  • Andrew L. Hipp The Morton Arboretum
  • Alan T. Whittemore U.S. National Arboretum
  • Mira Garner The Morton Arboretum
  • Marlene Hahn The Morton Arboretum
  • Elisabeth Fitzek Universität Bielefeld
  • Erwan Guichoux BIOGECO, INRA, Université Bordeaux
  • Jeannine Cavender-Bares University of Minnesota
  • Paul F. Gugger Maryland Center for Environmental Science
  • Paul S. Manos Duke University
  • Ian S. Pearse U.S. Geological Survey
  • Charles H. Cannon The Morton Arboretum
Keywords: Cohesion species, DNA genotyping toolkit, hybridization, introgression, Quercus, single-nucleotide polymorphism (SNP), syngameon


The eastern North American white oaks, a complex of approximately 16 potentially interbreeding species, have become a classic model for studying the genetic nature of species in a syngameon.
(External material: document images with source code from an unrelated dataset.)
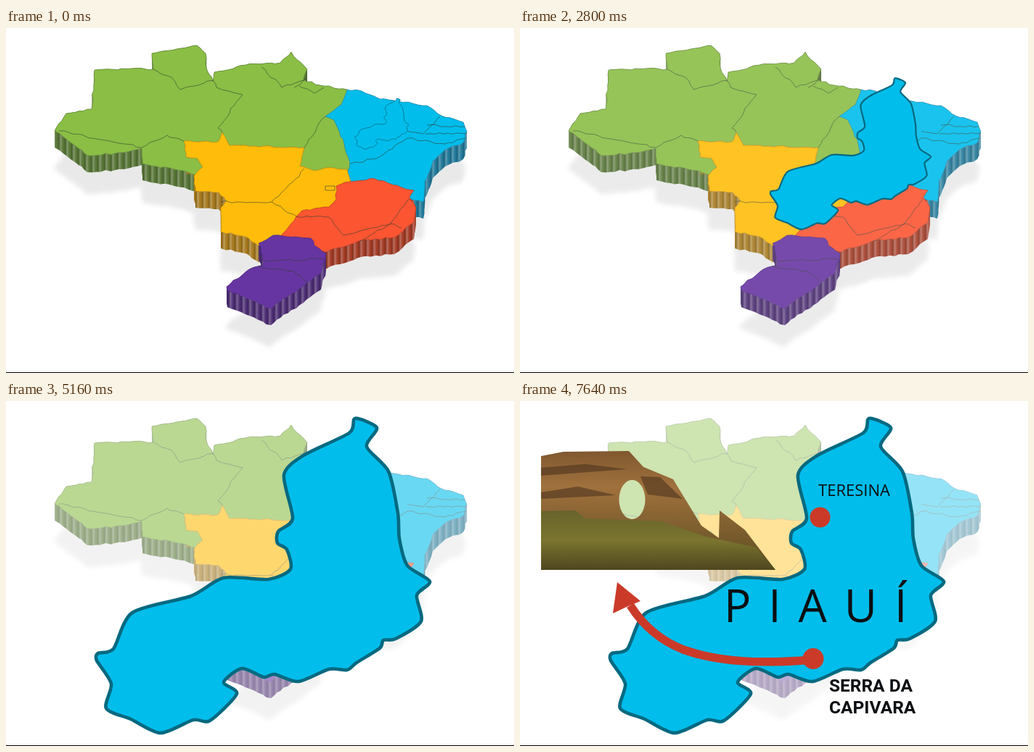
Write an HTML page that moves like this. It is 700 px wide and 476 px high and loops after 8 s.

```html
<!DOCTYPE html>
<html lang="pt">
<head>
<meta charset="utf-8">
<style>
  html, body { margin: 0; width: 100%; height: 100%; overflow: hidden; background: #fff; }
  svg { display: block; width: 100vw; height: 100vh; }
</style>
</head>
<body>
<svg viewBox="0 0 700 476">
  <defs>
    <filter id="soft"><feGaussianBlur stdDeviation="3"/></filter>
    <linearGradient id="ribs" gradientUnits="userSpaceOnUse" x1="0" x2="9" spreadMethod="repeat">
      <stop stop-opacity=".32"/>
      <stop offset=".4" stop-color="#ccc" stop-opacity=".35"/>
      <stop offset="1" stop-opacity=".1"/>
    </linearGradient>
    <linearGradient id="rock" x2="0" y2="1">
      <stop stop-color="#80582f"/>
      <stop offset=".3" stop-color="#a0713d"/>
      <stop offset="1" stop-color="#5c4c20"/>
    </linearGradient>
    <linearGradient id="bush" x2="0" y2="1">
      <stop stop-color="#67632b"/>
      <stop offset=".5" stop-color="#7b7530"/>
      <stop offset="1" stop-color="#4f461e"/>
    </linearGradient>
    <clipPath id="textWipe"><rect id="textClip" y="375" height="70"/></clipPath>
    <clipPath id="arrowWipe"><rect id="arrowClip" y="240" height="140"/></clipPath>
  </defs>

  <g id="map">
    <g id="shadow" fill="#e9e9e9" filter="url(#soft)" transform="translate(-1 53)"></g>
    <g id="walls"></g>
    <g id="tops" stroke-width=".7" stroke-linejoin="round"></g>
    <path id="borders" fill="none" stroke="#30402f" stroke-opacity=".65" stroke-width=".9"/>
  </g>

  <g id="photo">
    <path fill="url(#rock)" fill-rule="evenodd" d="M29 76L60 70 150 69 170 91 211 108 250 172 274 189 275 151 310 178 352 233H29Z
      M154 109a18 27 0 1 0 1 0Z"/>
    <path fill="#4d341e" opacity=".6" d="M29 92L90 87 148 94 29 103ZM29 126L80 118 132 130 29 135ZM166 104L193 105 224 135 176 129Z"/>
    <path fill="url(#bush)" d="M29 152L76 151 90 162 195 166 256 187 325 202 352 233H29Z"/>
  </g>

  <path id="state" fill="#00bdeb" stroke="#066980" stroke-width="4.6" stroke-linejoin="round"/>

  <g fill="#cb3a29">
    <g id="dots"><circle cx="413.5" cy="160.5" r="14"/><circle cx="404" cy="355.5" r="14.5"/></g>
    <g clip-path="url(#arrowWipe)">
      <path d="M404 357C330 363 272 360 225 343 192 330 169 309 152 282" fill="none" stroke="#cb3a29" stroke-width="11.5"/>
      <path d="M134 250L166 276 147 284 128 293Z"/>
    </g>
  </g>
  <g fill="#0b0f12">
    <text id="city" x="411" y="131" font-family="'Open Sans', sans-serif" font-size="22">TERESINA</text>
    <text id="title" x="281" y="304.5" font-family="'Open Sans', sans-serif" font-size="62" letter-spacing="24">PIAUÍ</text>
    <g clip-path="url(#textWipe)" font-family="Roboto, sans-serif" font-weight="700" font-size="24.5">
      <text x="426" y="400.5">SERRA DA</text>
      <text x="426" y="430.5">CAPIVARA</text>
    </g>
  </g>
  <rect y="475" width="700" height="1"/>
</svg>

<script>
const LOOP = 8000, DEPTH = 23;
const $ = id => document.getElementById(id);
const points = s => s.trim().split(/\s+/).map(p => p.split(',').map(Number));

let seed = 7;
const noise = () => (seed = seed * 16807 % 2147483647) / 2147483647 - 0.5;

function add(parent, attrs) {
  const el = document.createElementNS('http://www.w3.org/2000/svg', 'path');
  for (const k in attrs) el.setAttribute(k, attrs[k]);
  $(parent).appendChild(el);
}

// Splits long edges into short uneven steps, like a surveyed line
function rough(pts, size, step = 7) {
  const out = [pts[0]];
  for (let i = 1; i < pts.length; i++) {
    const [x, y] = pts[i - 1], [u, v] = pts[i];
    const n = Math.ceil(Math.hypot(u - x, v - y) / step);
    for (let k = 1; k < n; k++) {
      out.push([x + (u - x) * k / n + noise() * size, y + (v - y) * k / n + noise() * size]);
    }
    out.push(pts[i]);
  }
  return out;
}

// Closed curve through all points, slightly rounded
function smooth(pts, k = 0.13) {
  const n = pts.length, at = i => pts[(i + n) % n];
  let d = 'M' + pts[0];
  for (let i = 0; i < n; i++) {
    const [a, b, c, e] = [at(i - 1), at(i), at(i + 1), at(i + 2)];
    d += `C${b.map((v, j) => v + (c[j] - a[j]) * k)} ${c.map((v, j) => v - (e[j] - b[j]) * k)} ${c}`;
  }
  return d + 'Z';
}

// One upright quad below every edge, all wound the same way
const wall = pts => pts.slice(1).map(([u, v], i) => {
  const [x, y] = pts[i];
  return u > x ? `M${x},${y}V${y + DEPTH}L${u},${v + DEPTH}V${v}Z`
               : `M${x},${y}L${u},${v}V${v + DEPTH}L${x},${y + DEPTH}Z`;
}).join('');

// Later regions cover the loose inner edges of earlier ones
function region(top, side, edge) {
  const pts = points(edge);
  const line = rough([...pts, pts[0]], 2.4);
  const d = 'M' + line.join('L') + 'Z', w = wall(line);
  add('shadow', { d });
  add('walls', { d: w, fill: side });
  add('walls', { d: w, fill: 'url(#ribs)' });
  add('tops', { d, fill: top, stroke: side });
}

region('#8abe45', '#5c8034', `67,142 83,118 118,112 122,58 172,56 203,57 201,35 235,29 263,24
  275,35 277,58 285,74 287,61 330,51 378,48 393,33 415,57 410,72 438,80 470,85 478,190 470,205
  300,190 264,203 232,195 188,187 187,166 150,173 112,176 95,162`);
region('#00bdeb', '#1a83aa', `440,122 452,127 466,160 474,186 470,205 485,225 550,235 575,240
  577,212 588,184 605,168 630,158 635,143 630,130 600,121 580,107 541,101 515,98 490,87 470,85 462,106`);
region('#ffbc0a', '#b98417', `245,156 292,157 298,144 308,162 411,165 405,190 425,197 440,193
  470,195 475,212 460,250 400,280 378,292 348,300 330,288 296,281 296,248 303,238 293,227 261,225
  259,204 271,192 264,180 248,178`);
region('#fb5532', '#b63a20', `400,260 408,252 445,247 455,236 455,218 474,212 508,208 545,220
  562,224 556,233 565,248 562,268 535,289 485,294 442,309 410,300 378,288`);
region('#6635a2', '#4f2a7e', `348,297 368,286 420,290 425,300 441,311 434,338 410,356 378,377
  365,387 330,372 305,362 304,357 335,333 355,327 354,315`);

const border = line => 'M' + rough(points(line), 3).join('L');
$('borders').setAttribute('d', [
  '203,57 228,68 240,85 285,72 290,82 326,92 292,138 298,144',
  '73,142 187,165 222,148 245,156',
  '352,54 380,82 410,72',
  '397,82 414,69',
  '404,80 425,90 438,82',
  '440,122 428,138 411,165',
  '598,122 575,146 553,142',
  '580,134 632,136',
  '578,146 635,145',
  '553,152 605,160 634,152',
  '475,187 510,180 553,152',
  '296,240 366,240 404,205 411,194',
  '366,240 400,260 445,261 465,286 530,270 556,235',
  '488,294 530,270 545,276',
  '356,322 438,318',
  '348,329 395,335 413,350'
].map(border).join('') + 'M440 218h13v6h-13z');

$('state').setAttribute('d', smooth(points(`481,24 511,37 497,63 527,97 540,155 542,190 553,227
  584,249 566,268 572,304 537,328 520,330 515,341 483,361 470,371 445,370 403,387 370,377 355,381
  325,369 300,388 318,404 281,441 258,440 213,458 172,439 138,424 145,390 125,358 127,348 148,342
  174,292 255,269 300,244 362,246 392,232 387,205 374,196 375,180 395,162 383,102 410,75 473,44`)));

const ramp = (t, a, b) => Math.min(1, Math.max(0, (t - a) / (b - a)));
const mix = (a, b, p) => a + (b - a) * p;
const fade = (id, v) => $(id).setAttribute('opacity', v);

// Reveals a clip rectangle from its right edge towards the left
function wipe(id, left, right, p) {
  $(id).setAttribute('x', mix(right, left, p));
  $(id).setAttribute('width', (right - left) * p);
}

function draw(t) {
  const grow = ramp(t, 2000, 4105);
  $('state').setAttribute('transform',
    `translate(${mix(460.5, 0, grow)} ${mix(93.1, 0, grow)}) scale(${mix(0.162, 1, grow)})`);
  fade('map', mix(1, 0.41, ramp(t, 2000, 6500)));

  const appear = ramp(t, 5240, 6420);
  fade('photo', appear);
  fade('dots', appear);
  wipe('textClip', 424, 552, ramp(t, 5320, 6460));

  wipe('arrowClip', 125, 406, ramp(t, 6080, 7600));
  fade('city', ramp(t, 6300, 7000));
  fade('title', ramp(t, 6700, 7560));
}

function tick() {
  draw(performance.now() % LOOP);
  requestAnimationFrame(tick);
}
tick();
</script>
</body>
</html>
```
Genetic work over the past two decades has demonstrated the reality of oak species, but gene flow between sympatric oaks raises the question of whether there are conserved regions of the genome that define oak species. Does gene flow homogenize the entire genome? Do the regions of the genome that distinguish a species in one part of its range differ from the regions that distinguish it in other parts of its range, where it grows in sympatry with
different species? Or are there regions of the genome that are relatively conserved across species ranges? In this study, we revisit seven species of the eastern North American white oak syngameon using a set of 80 single-nucleotide polymorphisms (SNPs) selected in a previous study because they show differences among, and consistency within, the species. We test the hypothesis that there exist segments of the genome that do not become homogenized by repeated introgression, but retain distinct alleles characteristic of each species. We undertake a range-wide sampling to investigate whether SNPs that appeared to be fixed based on a relatively small sample in our previous work are fixed or nearly fixed across the range of the species. Each of the seven species remains genetically distinct across its range, given our diagnostic set of markers, with relatively few individuals exhibiting admixture of multiple species. SNPs map back to all 12 Quercus linkage groups (chromosomes) and are separated from each other by an average of 7.47 million bp (± 8.74 million bp, SD), but are significantly clustered relative to a random null distribution, suggesting that our SNP toolkit reflects genome-wide patterns of divergence while potentially being concentrated in regions of the genome that reflect a higher-than-average history of among-species divergence. This application of a DNA toolkit designed for the simple problem of identifying species in the field has two important implications. First, the eastern North American white oak syngameon is composed of entities that most taxonomists would consider “good species.” Second, and more fundamentally, species in the syngameon are genetically coherent because characteristic portions of the genome remain divergent despite a history of introgression. Understanding the conditions under which some loci diverge while others introgress is key to understanding the origins and maintenance of global tree diversity.